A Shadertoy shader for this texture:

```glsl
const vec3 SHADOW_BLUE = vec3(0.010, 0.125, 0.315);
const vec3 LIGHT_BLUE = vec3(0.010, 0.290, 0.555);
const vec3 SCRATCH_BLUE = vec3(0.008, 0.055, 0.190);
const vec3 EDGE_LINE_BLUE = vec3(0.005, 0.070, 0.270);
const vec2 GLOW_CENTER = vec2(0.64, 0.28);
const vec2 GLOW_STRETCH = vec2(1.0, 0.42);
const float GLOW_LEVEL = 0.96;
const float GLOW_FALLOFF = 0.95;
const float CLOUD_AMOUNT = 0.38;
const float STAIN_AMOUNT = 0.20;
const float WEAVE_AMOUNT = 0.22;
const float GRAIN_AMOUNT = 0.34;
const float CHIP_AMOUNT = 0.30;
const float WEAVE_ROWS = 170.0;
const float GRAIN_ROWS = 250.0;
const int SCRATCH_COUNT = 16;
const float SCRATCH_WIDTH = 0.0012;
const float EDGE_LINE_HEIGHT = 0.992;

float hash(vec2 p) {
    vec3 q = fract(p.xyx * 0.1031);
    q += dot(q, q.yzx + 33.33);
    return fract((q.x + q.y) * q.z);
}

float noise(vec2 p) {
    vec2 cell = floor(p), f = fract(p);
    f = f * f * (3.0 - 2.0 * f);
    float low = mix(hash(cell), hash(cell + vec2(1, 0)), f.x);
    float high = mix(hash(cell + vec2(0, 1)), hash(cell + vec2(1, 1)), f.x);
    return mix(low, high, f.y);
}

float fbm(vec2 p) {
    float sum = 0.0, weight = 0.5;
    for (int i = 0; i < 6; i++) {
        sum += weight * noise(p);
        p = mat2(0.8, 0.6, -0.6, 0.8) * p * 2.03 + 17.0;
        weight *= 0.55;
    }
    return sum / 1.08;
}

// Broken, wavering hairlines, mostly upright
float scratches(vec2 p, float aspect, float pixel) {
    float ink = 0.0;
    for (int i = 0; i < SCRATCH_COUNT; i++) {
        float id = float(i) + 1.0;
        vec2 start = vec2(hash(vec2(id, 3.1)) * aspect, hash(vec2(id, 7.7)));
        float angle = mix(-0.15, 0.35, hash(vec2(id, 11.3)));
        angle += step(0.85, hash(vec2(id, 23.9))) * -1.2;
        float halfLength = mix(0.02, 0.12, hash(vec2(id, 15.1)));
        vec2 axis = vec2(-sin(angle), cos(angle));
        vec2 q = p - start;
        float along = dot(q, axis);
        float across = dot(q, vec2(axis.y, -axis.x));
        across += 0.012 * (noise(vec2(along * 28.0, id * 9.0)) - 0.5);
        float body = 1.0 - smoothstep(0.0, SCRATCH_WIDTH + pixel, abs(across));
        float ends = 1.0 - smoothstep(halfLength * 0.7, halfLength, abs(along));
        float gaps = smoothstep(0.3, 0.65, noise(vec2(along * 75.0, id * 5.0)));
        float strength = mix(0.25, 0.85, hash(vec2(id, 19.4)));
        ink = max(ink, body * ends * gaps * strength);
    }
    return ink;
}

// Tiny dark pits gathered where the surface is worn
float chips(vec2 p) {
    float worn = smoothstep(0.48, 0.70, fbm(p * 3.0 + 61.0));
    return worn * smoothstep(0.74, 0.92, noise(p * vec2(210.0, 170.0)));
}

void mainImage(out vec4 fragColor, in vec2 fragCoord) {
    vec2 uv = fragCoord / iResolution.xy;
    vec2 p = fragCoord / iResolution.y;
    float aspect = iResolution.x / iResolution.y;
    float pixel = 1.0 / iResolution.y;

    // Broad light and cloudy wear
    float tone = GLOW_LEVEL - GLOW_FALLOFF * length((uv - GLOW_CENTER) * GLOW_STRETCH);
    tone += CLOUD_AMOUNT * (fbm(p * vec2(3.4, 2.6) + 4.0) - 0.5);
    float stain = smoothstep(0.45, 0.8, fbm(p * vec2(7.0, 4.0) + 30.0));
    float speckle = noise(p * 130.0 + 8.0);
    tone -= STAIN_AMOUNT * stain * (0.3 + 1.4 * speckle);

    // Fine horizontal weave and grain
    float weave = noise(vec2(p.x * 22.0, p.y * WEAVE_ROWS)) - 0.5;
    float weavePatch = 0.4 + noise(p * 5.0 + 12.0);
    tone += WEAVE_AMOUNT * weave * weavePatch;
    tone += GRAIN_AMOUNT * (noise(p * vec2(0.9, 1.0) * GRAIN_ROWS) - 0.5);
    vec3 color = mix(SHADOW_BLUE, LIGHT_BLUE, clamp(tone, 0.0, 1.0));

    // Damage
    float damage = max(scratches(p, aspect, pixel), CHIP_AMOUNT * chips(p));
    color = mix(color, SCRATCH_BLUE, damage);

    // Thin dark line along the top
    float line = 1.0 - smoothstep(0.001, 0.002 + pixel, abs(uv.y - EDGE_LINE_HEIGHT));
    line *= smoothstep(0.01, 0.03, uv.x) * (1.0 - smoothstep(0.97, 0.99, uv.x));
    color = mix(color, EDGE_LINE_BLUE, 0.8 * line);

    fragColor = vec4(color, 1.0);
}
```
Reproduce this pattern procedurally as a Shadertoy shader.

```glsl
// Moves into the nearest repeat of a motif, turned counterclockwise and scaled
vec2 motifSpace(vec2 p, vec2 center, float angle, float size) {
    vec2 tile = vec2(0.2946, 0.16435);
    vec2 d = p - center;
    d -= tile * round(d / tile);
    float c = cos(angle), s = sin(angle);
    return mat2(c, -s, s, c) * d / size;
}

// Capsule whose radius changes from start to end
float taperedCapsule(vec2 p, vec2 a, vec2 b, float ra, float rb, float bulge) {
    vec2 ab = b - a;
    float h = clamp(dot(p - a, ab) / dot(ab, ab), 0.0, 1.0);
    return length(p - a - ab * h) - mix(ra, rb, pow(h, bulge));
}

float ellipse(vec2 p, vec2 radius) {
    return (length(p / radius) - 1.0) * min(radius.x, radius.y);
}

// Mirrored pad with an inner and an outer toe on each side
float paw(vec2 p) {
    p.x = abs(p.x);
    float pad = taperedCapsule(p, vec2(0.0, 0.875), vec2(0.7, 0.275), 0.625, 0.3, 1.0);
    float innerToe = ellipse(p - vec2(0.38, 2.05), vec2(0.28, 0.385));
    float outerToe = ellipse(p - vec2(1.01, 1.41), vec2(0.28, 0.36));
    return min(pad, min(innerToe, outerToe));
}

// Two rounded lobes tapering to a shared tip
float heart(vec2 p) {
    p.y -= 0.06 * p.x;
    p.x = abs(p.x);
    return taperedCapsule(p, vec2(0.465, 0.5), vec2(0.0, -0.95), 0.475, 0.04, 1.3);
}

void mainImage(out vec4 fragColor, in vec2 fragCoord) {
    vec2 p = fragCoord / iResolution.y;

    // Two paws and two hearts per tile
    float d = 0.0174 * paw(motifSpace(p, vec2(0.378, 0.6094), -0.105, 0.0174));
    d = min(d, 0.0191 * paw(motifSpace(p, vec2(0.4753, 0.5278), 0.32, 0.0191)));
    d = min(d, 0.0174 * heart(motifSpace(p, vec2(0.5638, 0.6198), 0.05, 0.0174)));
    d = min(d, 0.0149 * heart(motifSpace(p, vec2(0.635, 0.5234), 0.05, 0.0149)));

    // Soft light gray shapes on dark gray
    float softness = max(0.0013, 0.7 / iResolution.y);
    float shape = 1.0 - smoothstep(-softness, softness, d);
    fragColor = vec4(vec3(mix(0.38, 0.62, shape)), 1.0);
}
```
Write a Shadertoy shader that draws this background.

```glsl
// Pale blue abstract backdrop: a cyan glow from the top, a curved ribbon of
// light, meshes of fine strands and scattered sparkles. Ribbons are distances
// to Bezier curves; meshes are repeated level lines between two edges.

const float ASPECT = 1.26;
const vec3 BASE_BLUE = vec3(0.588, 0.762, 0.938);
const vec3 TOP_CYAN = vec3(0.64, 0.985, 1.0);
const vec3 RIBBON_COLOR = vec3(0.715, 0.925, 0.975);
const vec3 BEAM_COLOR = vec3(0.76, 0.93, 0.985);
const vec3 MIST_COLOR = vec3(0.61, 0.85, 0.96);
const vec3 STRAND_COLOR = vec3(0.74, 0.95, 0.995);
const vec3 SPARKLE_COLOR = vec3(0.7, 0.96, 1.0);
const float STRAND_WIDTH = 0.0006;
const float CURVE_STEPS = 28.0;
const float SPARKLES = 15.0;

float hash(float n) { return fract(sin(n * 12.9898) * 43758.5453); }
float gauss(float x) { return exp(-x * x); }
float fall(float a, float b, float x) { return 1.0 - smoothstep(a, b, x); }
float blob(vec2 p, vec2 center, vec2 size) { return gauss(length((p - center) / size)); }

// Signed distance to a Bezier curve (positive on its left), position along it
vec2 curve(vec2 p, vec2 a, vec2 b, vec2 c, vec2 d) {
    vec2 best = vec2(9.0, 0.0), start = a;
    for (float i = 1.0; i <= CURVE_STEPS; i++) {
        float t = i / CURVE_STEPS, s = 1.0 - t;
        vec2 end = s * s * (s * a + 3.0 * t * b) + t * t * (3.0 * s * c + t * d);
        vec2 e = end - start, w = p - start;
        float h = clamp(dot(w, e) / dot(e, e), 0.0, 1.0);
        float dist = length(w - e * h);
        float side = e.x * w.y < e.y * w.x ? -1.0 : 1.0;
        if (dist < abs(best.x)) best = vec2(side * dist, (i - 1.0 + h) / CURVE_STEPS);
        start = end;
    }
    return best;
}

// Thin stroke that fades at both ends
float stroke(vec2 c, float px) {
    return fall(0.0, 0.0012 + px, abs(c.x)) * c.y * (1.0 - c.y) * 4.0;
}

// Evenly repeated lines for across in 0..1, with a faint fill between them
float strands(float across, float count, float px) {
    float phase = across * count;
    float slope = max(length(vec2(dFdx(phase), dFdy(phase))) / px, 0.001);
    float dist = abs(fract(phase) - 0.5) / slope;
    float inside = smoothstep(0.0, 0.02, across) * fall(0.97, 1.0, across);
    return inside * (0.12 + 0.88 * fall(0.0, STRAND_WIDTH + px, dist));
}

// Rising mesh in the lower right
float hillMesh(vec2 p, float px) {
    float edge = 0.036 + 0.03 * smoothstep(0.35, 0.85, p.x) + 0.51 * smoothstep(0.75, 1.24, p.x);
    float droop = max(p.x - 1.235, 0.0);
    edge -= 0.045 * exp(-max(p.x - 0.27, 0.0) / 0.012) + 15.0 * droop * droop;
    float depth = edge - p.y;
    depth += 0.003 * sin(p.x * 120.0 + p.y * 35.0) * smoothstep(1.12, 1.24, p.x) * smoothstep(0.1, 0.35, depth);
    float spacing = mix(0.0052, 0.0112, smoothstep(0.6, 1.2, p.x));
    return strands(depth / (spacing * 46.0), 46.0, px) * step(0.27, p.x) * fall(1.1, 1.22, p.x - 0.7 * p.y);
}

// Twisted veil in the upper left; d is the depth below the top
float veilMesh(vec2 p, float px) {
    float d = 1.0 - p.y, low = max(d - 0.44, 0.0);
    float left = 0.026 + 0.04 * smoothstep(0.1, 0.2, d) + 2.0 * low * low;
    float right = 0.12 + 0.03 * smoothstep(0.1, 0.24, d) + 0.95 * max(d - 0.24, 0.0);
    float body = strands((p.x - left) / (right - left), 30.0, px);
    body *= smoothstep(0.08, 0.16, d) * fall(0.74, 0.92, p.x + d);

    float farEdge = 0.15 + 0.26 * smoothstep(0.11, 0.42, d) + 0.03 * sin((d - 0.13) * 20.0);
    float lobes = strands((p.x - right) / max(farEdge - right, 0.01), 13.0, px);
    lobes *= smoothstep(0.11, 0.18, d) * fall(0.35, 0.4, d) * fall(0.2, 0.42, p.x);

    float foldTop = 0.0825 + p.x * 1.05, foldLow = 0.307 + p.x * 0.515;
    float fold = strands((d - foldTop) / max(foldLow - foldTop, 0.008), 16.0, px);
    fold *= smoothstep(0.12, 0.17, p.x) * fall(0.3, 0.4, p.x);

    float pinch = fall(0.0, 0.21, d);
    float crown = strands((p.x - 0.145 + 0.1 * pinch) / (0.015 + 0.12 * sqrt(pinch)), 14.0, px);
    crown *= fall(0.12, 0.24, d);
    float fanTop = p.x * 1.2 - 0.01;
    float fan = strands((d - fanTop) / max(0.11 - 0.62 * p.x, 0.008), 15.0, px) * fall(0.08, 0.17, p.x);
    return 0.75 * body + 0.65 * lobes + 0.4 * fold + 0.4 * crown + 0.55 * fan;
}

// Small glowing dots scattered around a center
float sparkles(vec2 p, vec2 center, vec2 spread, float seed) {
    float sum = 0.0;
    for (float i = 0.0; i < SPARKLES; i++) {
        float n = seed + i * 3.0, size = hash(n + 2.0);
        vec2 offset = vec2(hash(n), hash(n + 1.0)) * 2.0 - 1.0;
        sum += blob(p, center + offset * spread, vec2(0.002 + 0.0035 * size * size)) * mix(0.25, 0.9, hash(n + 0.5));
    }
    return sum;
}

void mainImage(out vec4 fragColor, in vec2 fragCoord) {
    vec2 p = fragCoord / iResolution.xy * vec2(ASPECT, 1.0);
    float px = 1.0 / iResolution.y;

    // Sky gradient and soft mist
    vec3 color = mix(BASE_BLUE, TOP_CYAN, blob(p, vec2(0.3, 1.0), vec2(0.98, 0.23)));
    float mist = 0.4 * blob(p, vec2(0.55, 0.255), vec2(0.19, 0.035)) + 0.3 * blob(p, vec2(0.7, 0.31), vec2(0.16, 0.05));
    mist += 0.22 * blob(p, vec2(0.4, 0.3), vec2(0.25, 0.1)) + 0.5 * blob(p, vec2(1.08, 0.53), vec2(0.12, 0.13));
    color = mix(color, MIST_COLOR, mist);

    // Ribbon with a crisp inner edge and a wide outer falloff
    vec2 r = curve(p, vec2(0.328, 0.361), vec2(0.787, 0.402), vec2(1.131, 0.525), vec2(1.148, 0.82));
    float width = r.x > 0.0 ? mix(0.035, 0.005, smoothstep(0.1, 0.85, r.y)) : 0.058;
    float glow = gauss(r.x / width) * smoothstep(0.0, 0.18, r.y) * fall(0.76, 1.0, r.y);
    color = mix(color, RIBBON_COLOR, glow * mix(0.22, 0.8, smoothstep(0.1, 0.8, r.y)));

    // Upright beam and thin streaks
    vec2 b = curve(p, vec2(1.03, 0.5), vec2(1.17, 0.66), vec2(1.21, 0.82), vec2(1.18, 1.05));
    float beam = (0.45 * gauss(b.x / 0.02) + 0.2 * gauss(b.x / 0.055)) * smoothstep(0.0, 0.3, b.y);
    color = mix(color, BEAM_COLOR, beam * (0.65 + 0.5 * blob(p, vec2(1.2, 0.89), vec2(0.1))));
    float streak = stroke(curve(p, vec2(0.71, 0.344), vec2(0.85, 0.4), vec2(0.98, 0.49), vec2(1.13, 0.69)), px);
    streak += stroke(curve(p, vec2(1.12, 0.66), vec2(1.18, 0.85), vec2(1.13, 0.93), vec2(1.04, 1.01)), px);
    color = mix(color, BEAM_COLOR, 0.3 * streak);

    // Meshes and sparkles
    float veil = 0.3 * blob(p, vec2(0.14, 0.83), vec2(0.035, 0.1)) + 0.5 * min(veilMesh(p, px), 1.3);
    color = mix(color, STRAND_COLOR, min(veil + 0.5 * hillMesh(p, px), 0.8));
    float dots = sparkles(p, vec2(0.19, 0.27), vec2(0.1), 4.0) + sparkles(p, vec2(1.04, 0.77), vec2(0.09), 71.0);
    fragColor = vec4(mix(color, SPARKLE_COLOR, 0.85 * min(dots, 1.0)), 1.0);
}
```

TASK: Check each line of the entries, and copy the ones that contain "pixel".

RESPONSE TO THIS TASK:
float scratches(vec2 p, float aspect, float pixel) {
        float body = 1.0 - smoothstep(0.0, SCRATCH_WIDTH + pixel, abs(across));
    float pixel = 1.0 / iResolution.y;
    float damage = max(scratches(p, aspect, pixel), CHIP_AMOUNT * chips(p));
    float line = 1.0 - smoothstep(0.001, 0.002 + pixel, abs(uv.y - EDGE_LINE_HEIGHT));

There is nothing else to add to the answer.